> WORK TASK
Tell how many lines in the data below hold the string "title"; give nothing but the number.

Start of Block

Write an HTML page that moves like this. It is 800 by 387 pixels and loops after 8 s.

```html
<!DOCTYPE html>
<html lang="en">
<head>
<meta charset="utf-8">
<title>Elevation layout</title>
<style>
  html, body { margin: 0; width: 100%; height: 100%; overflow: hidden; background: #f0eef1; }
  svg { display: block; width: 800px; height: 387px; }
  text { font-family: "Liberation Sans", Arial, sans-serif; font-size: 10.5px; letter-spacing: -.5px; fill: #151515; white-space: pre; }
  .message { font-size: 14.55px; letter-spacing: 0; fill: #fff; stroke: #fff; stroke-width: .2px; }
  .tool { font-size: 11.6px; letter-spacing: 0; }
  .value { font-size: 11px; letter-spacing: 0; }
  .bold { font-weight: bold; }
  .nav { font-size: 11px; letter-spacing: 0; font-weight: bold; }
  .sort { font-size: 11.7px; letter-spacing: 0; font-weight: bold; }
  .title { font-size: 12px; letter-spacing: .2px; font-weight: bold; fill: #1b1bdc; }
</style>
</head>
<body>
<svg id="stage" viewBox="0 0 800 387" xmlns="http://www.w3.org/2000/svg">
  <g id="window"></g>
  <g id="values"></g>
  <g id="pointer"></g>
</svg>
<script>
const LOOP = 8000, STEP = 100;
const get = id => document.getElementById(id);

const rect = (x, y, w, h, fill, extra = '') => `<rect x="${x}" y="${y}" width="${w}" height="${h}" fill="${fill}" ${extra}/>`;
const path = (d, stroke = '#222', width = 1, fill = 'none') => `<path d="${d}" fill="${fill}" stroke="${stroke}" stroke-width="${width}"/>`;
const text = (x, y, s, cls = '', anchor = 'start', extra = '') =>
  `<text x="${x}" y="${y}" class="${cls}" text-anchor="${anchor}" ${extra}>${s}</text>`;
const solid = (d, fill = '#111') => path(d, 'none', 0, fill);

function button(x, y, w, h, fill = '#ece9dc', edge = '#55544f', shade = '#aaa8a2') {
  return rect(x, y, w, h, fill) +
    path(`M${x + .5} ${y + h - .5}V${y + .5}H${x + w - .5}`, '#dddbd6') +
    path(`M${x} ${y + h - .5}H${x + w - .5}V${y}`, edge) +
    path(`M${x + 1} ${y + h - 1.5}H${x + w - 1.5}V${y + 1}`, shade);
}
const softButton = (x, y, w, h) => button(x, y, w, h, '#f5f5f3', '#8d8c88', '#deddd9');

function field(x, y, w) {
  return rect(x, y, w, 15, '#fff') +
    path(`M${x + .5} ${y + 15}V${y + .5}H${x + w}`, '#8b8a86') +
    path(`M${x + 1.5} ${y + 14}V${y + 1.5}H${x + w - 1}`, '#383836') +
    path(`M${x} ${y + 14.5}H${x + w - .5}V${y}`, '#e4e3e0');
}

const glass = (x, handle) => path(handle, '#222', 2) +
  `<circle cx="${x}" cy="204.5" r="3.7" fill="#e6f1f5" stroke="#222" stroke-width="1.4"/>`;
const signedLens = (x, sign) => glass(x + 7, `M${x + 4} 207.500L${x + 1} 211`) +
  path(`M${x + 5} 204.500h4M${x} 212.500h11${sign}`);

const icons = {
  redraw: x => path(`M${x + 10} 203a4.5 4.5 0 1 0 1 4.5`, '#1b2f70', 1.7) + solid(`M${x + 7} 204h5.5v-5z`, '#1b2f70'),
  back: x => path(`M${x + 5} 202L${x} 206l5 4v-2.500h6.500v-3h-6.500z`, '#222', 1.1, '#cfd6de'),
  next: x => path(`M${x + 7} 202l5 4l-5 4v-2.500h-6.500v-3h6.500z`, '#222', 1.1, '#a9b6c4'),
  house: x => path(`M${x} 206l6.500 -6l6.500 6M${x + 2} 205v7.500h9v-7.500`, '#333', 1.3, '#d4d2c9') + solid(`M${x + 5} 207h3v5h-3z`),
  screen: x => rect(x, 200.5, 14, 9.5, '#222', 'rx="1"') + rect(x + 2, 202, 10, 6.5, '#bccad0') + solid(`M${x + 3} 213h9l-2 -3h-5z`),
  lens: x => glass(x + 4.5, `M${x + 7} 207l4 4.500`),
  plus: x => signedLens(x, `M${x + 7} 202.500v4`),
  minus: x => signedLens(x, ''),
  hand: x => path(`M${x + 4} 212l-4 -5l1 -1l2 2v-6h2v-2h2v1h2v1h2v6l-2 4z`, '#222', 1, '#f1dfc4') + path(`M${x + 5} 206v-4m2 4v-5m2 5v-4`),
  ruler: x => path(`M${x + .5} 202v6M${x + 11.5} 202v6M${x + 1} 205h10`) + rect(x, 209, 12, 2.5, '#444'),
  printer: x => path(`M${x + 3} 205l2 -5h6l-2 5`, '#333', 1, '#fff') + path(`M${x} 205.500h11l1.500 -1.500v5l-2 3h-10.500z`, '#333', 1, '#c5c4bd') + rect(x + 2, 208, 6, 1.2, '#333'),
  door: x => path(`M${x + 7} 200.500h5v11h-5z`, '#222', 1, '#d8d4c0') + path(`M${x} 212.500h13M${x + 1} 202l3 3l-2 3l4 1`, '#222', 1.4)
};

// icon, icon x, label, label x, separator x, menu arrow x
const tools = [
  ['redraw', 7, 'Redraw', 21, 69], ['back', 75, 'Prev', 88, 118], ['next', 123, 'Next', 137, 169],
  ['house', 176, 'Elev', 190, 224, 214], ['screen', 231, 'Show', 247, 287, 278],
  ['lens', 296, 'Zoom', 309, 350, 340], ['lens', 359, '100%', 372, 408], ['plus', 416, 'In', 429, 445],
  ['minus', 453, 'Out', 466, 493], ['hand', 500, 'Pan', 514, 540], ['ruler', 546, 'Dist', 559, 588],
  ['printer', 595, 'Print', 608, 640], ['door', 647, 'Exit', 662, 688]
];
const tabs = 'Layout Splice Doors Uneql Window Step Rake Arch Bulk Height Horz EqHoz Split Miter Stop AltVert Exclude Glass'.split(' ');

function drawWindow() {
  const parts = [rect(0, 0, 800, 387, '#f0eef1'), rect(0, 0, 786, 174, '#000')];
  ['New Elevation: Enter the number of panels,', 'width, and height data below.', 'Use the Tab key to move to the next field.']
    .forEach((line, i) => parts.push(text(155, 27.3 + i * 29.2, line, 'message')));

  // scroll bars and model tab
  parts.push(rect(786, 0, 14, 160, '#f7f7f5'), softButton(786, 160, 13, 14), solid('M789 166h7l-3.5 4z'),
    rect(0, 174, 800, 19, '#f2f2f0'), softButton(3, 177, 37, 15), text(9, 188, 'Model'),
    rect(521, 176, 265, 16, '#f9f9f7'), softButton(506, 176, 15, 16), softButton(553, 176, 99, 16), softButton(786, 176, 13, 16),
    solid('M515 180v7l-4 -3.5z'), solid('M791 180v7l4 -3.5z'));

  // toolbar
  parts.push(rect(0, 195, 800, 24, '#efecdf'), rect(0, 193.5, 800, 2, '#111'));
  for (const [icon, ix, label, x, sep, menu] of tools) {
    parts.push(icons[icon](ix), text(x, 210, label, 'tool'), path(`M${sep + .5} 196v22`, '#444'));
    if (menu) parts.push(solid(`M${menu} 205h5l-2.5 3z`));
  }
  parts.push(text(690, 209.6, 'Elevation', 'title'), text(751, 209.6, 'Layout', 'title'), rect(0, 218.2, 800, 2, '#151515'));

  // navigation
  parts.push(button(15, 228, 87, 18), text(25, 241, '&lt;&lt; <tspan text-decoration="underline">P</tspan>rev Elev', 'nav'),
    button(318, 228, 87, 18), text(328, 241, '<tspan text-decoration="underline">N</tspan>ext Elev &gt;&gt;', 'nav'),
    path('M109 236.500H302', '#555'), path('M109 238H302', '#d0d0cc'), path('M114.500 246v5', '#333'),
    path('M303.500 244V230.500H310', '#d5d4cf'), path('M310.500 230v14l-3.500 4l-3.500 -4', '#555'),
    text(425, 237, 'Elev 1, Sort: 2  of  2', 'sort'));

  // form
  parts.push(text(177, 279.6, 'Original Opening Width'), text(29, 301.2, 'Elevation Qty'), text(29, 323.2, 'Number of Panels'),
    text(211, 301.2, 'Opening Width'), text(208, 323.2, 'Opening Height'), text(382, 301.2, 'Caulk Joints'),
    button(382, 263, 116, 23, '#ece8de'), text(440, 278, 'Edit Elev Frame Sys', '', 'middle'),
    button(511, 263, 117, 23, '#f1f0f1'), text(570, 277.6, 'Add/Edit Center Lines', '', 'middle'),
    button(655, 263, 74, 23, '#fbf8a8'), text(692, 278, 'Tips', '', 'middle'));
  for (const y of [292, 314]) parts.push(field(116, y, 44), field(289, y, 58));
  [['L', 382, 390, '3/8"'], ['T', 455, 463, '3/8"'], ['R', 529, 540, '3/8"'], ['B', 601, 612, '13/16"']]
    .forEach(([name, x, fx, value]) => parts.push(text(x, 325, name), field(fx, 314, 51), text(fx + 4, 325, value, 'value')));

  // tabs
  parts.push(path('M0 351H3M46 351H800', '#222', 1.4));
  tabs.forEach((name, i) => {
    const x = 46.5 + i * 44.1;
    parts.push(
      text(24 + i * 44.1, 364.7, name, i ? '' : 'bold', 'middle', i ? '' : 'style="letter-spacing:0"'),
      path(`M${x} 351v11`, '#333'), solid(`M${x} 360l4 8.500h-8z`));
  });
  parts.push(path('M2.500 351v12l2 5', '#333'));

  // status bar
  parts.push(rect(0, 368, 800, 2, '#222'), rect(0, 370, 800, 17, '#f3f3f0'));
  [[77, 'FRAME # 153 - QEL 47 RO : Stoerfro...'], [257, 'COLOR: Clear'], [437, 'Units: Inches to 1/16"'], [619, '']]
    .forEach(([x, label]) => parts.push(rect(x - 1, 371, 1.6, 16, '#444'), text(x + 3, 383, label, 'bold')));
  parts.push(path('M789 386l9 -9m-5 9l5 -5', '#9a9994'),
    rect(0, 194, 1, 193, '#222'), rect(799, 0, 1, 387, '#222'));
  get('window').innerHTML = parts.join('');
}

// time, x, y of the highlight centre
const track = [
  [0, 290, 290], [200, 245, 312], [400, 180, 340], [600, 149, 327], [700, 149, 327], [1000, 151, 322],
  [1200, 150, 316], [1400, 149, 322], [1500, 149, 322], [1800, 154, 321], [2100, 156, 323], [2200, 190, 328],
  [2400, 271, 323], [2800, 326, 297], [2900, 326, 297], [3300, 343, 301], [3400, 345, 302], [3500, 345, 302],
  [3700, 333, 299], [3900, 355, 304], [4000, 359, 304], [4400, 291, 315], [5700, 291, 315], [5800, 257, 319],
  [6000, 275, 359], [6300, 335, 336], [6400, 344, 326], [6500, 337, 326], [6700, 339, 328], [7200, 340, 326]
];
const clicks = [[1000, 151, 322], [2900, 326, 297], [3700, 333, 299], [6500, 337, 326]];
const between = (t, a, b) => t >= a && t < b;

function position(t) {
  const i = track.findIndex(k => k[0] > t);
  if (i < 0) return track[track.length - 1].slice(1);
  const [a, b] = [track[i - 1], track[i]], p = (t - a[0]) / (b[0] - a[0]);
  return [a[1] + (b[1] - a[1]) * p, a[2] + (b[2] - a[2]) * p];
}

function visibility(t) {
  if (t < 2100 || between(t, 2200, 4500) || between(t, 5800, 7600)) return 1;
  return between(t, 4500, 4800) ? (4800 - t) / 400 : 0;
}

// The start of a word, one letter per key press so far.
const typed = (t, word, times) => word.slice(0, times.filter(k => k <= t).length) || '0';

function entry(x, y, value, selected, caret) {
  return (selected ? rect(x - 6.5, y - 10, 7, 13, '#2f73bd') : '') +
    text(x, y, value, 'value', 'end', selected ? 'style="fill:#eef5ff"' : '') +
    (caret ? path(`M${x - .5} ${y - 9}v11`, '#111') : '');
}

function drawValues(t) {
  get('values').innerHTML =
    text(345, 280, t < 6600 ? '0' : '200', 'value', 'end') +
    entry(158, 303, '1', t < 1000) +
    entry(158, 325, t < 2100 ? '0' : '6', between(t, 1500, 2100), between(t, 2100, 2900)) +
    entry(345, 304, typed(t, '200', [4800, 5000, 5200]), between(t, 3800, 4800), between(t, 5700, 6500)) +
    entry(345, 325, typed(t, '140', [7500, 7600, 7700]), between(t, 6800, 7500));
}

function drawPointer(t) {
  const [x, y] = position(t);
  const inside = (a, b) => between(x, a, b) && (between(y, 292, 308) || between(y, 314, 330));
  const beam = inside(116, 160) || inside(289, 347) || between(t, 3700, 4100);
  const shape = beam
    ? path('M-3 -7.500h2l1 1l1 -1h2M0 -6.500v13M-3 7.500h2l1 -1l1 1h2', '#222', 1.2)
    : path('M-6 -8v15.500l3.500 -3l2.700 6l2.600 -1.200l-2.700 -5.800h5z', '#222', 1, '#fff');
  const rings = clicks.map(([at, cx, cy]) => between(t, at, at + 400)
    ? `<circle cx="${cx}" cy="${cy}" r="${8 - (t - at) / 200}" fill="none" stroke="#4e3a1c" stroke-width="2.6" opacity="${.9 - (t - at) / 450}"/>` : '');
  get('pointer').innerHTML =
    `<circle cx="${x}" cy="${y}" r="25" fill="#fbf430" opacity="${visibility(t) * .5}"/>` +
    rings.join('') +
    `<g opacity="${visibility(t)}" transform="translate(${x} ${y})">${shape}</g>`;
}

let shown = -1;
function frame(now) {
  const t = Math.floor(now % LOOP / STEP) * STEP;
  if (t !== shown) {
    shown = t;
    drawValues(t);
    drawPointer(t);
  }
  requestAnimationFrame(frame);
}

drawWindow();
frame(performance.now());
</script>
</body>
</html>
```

End of Block

> EXERCISE OUTPUT
3